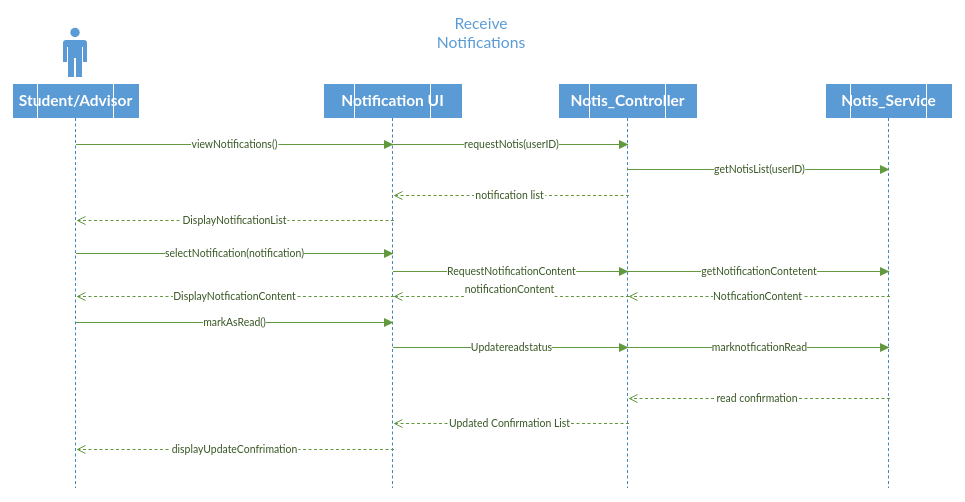
<!DOCTYPE html>
<html lang="en">
<head>
<meta charset="utf-8">
<title>Receive Notifications sequence diagram</title>
<style>
:root {
  --blue: #5b9bd5;
  --lifeline: #4088bd;
  --green: #62993e;
  --label: #375623;
  --paper: #ffffff;
}
*, *::before { box-sizing: border-box; }
html, body { margin: 0; overflow: hidden; background: var(--paper); }
.diagram {
  position: relative;
  width: 965px;
  height: 502px;
  overflow: hidden;
  background: var(--paper);
  font-family: Lato, "Open Sans", sans-serif;
}
.title {
  position: absolute;
  left: 411px;
  top: 14px;
  width: 140px;
  margin: 0;
  color: var(--blue);
  font-size: 15.7px;
  font-weight: 400;
  line-height: 19px;
  text-align: center;
}
.connections { position: absolute; left: 0; top: 0; }
.lifeline { stroke: var(--lifeline); stroke-width: 1; stroke-dasharray: 3 2.5; }
.call { stroke: var(--green); stroke-width: 1; marker-end: url(#call-head); }
.reply { stroke: var(--green); stroke-width: 1; stroke-dasharray: 3 2.5; marker-end: url(#reply-head); }
.arrow-solid { fill: var(--green); }
.arrow-open { fill: none; stroke: var(--green); }
.actor { fill: var(--blue); }
.participant {
  position: absolute;
  top: 84px;
  left: var(--x);
  width: var(--w);
  height: 34px;
  display: flex;
  justify-content: center;
  padding-right: 1px;
  background: var(--blue);
  color: var(--paper);
  font-size: 15.5px;
  font-weight: 700;
  line-height: 32px;
  white-space: nowrap;
}
.participant::before {
  content: "";
  position: absolute;
  top: 0;
  bottom: 0;
  left: var(--inset);
  width: 77px;
  border: solid var(--paper);
  border-width: 0 1px;
}
.participant span { position: relative; }
.message {
  position: absolute;
  left: var(--x);
  top: var(--y);
  width: calc(var(--w) / 0.95);
  height: 14px;
  margin-top: -7px;
  display: flex;
  justify-content: center;
  background: var(--paper);
  color: var(--label);
  font-size: 11px;
  line-height: 14px;
  white-space: nowrap;
  transform: scaleX(0.95);
  transform-origin: left;
}
.message.raised { height: 17px; }
</style>
</head>
<body>
<main class="diagram">
  <h1 class="title">Receive<br>Notifications</h1>

  <svg class="connections" width="965" height="502" viewBox="0 0 965 502" aria-hidden="true">
    <defs>
      <marker id="call-head" markerUnits="userSpaceOnUse" markerWidth="10" markerHeight="10" refX="9" refY="5" orient="auto">
        <polygon class="arrow-solid" points="0,0.5 9.5,5 0,9.5"/>
      </marker>
      <marker id="reply-head" markerUnits="userSpaceOnUse" markerWidth="10" markerHeight="10" refX="9" refY="5" orient="auto">
        <polyline class="arrow-open" points="1,1 9,5 1,9"/>
      </marker>
    </defs>

    <g class="actor">
      <circle cx="75" cy="32.5" r="4.7"/>
      <path d="M66 40H84Q87 40 87 43V62H83V47H82V77H76V58H74V77H68V47H67V62H63V43Q63 40 66 40Z"/>
    </g>

    <g id="lifelines">
      <line class="lifeline" x1="75.5" y1="118" x2="75.5" y2="488"/>
      <line class="lifeline" x1="392.5" y1="118" x2="392.5" y2="488"/>
      <line class="lifeline" x1="627.5" y1="118" x2="627.5" y2="488"/>
      <line class="lifeline" x1="888.5" y1="118" x2="888.5" y2="488"/>
    </g>

    <g id="calls">
      <line class="call" x1="76" y1="144.5" x2="393" y2="144.5"/>
      <line class="call" x1="393" y1="144.5" x2="628" y2="144.5"/>
      <line class="call" x1="628" y1="169.5" x2="889" y2="169.5"/>
      <line class="call" x1="76" y1="253.5" x2="393" y2="253.5"/>
      <line class="call" x1="393" y1="271.5" x2="628" y2="271.5"/>
      <line class="call" x1="628" y1="271.5" x2="889" y2="271.5"/>
      <line class="call" x1="76" y1="322.5" x2="393" y2="322.5"/>
      <line class="call" x1="393" y1="347.5" x2="628" y2="347.5"/>
      <line class="call" x1="628" y1="347.5" x2="889" y2="347.5"/>
    </g>

    <g id="replies">
      <line class="reply" x1="629" y1="195.5" x2="394.5" y2="195.5"/>
      <line class="reply" x1="394" y1="220.5" x2="77.5" y2="220.5"/>
      <line class="reply" x1="890" y1="296.5" x2="629.5" y2="296.5"/>
      <line class="reply" x1="629" y1="296.5" x2="394.5" y2="296.5"/>
      <line class="reply" x1="394" y1="296.5" x2="77.5" y2="296.5"/>
      <line class="reply" x1="890" y1="398.5" x2="629.5" y2="398.5"/>
      <line class="reply" x1="629" y1="423.5" x2="394.5" y2="423.5"/>
      <line class="reply" x1="394" y1="449.5" x2="77.5" y2="449.5"/>
    </g>
  </svg>

  <div class="participant" style="--x:13px; --w:126px; --inset:24px"><span>Student/Advisor</span></div>
  <div class="participant" style="--x:324px; --w:138px; --inset:30px"><span>Notification UI</span></div>
  <div class="participant" style="--x:559px; --w:138px; --inset:30px"><span>Notis_Controller</span></div>
  <div class="participant" style="--x:826px; --w:126px; --inset:24px"><span>Notis_Service</span></div>

  <div class="message" style="--x:191px; --y:144px; --w:87px">viewNotifications()</div>
  <div class="message" style="--x:464px; --y:144px; --w:95px">requestNotis(userID)</div>
  <div class="message" style="--x:714px; --y:169px; --w:91px">getNotisList(userID)</div>
  <div class="message" style="--x:474px; --y:195px; --w:71px">notification list</div>
  <div class="message" style="--x:182px; --y:220px; --w:105px">DisplayNotificationList</div>
  <div class="message" style="--x:165px; --y:253px; --w:139px">selectNotification(notification)</div>
  <div class="message" style="--x:447px; --y:271px; --w:129px">RequestNotificationContent</div>
  <div class="message" style="--x:701px; --y:271px; --w:116px">getNotificationContetent</div>
  <div class="message" style="--x:173px; --y:296px; --w:123px">DisplayNotficationContent</div>
  <div class="message raised" style="--x:465px; --y:289px; --w:89px">notificationContent</div>
  <div class="message" style="--x:713px; --y:296px; --w:89px">NotficationContent</div>
  <div class="message" style="--x:203px; --y:322px; --w:63px">markAsRead()</div>
  <div class="message" style="--x:471px; --y:347px; --w:81px">Updatereadstatus</div>
  <div class="message" style="--x:712px; --y:347px; --w:95px">marknotficationRead</div>
  <div class="message" style="--x:716px; --y:398px; --w:82px">read confirmation</div>
  <div class="message" style="--x:448px; --y:423px; --w:123px">Updated Confirmation List</div>
  <div class="message" style="--x:171px; --y:449px; --w:127px">displayUpdateConfrimation</div>
</main>
</body>
</html>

:: Instructions for the task ::
Only lines holding the word "reply" belong in the answer; copy each one from the material.

:: Finished exercise ::
.reply { stroke: var(--green); stroke-width: 1; stroke-dasharray: 3 2.5; marker-end: url(#reply-head); }
      <marker id="reply-head" markerUnits="userSpaceOnUse" markerWidth="10" markerHeight="10" refX="9" refY="5" orient="auto">
      <line class="reply" x1="629" y1="195.5" x2="394.5" y2="195.5"/>
      <line class="reply" x1="394" y1="220.5" x2="77.5" y2="220.5"/>
      <line class="reply" x1="890" y1="296.5" x2="629.5" y2="296.5"/>
      <line class="reply" x1="629" y1="296.5" x2="394.5" y2="296.5"/>
      <line class="reply" x1="394" y1="296.5" x2="77.5" y2="296.5"/>
      <line class="reply" x1="890" y1="398.5" x2="629.5" y2="398.5"/>
      <line class="reply" x1="629" y1="423.5" x2="394.5" y2="423.5"/>
      <line class="reply" x1="394" y1="449.5" x2="77.5" y2="449.5"/>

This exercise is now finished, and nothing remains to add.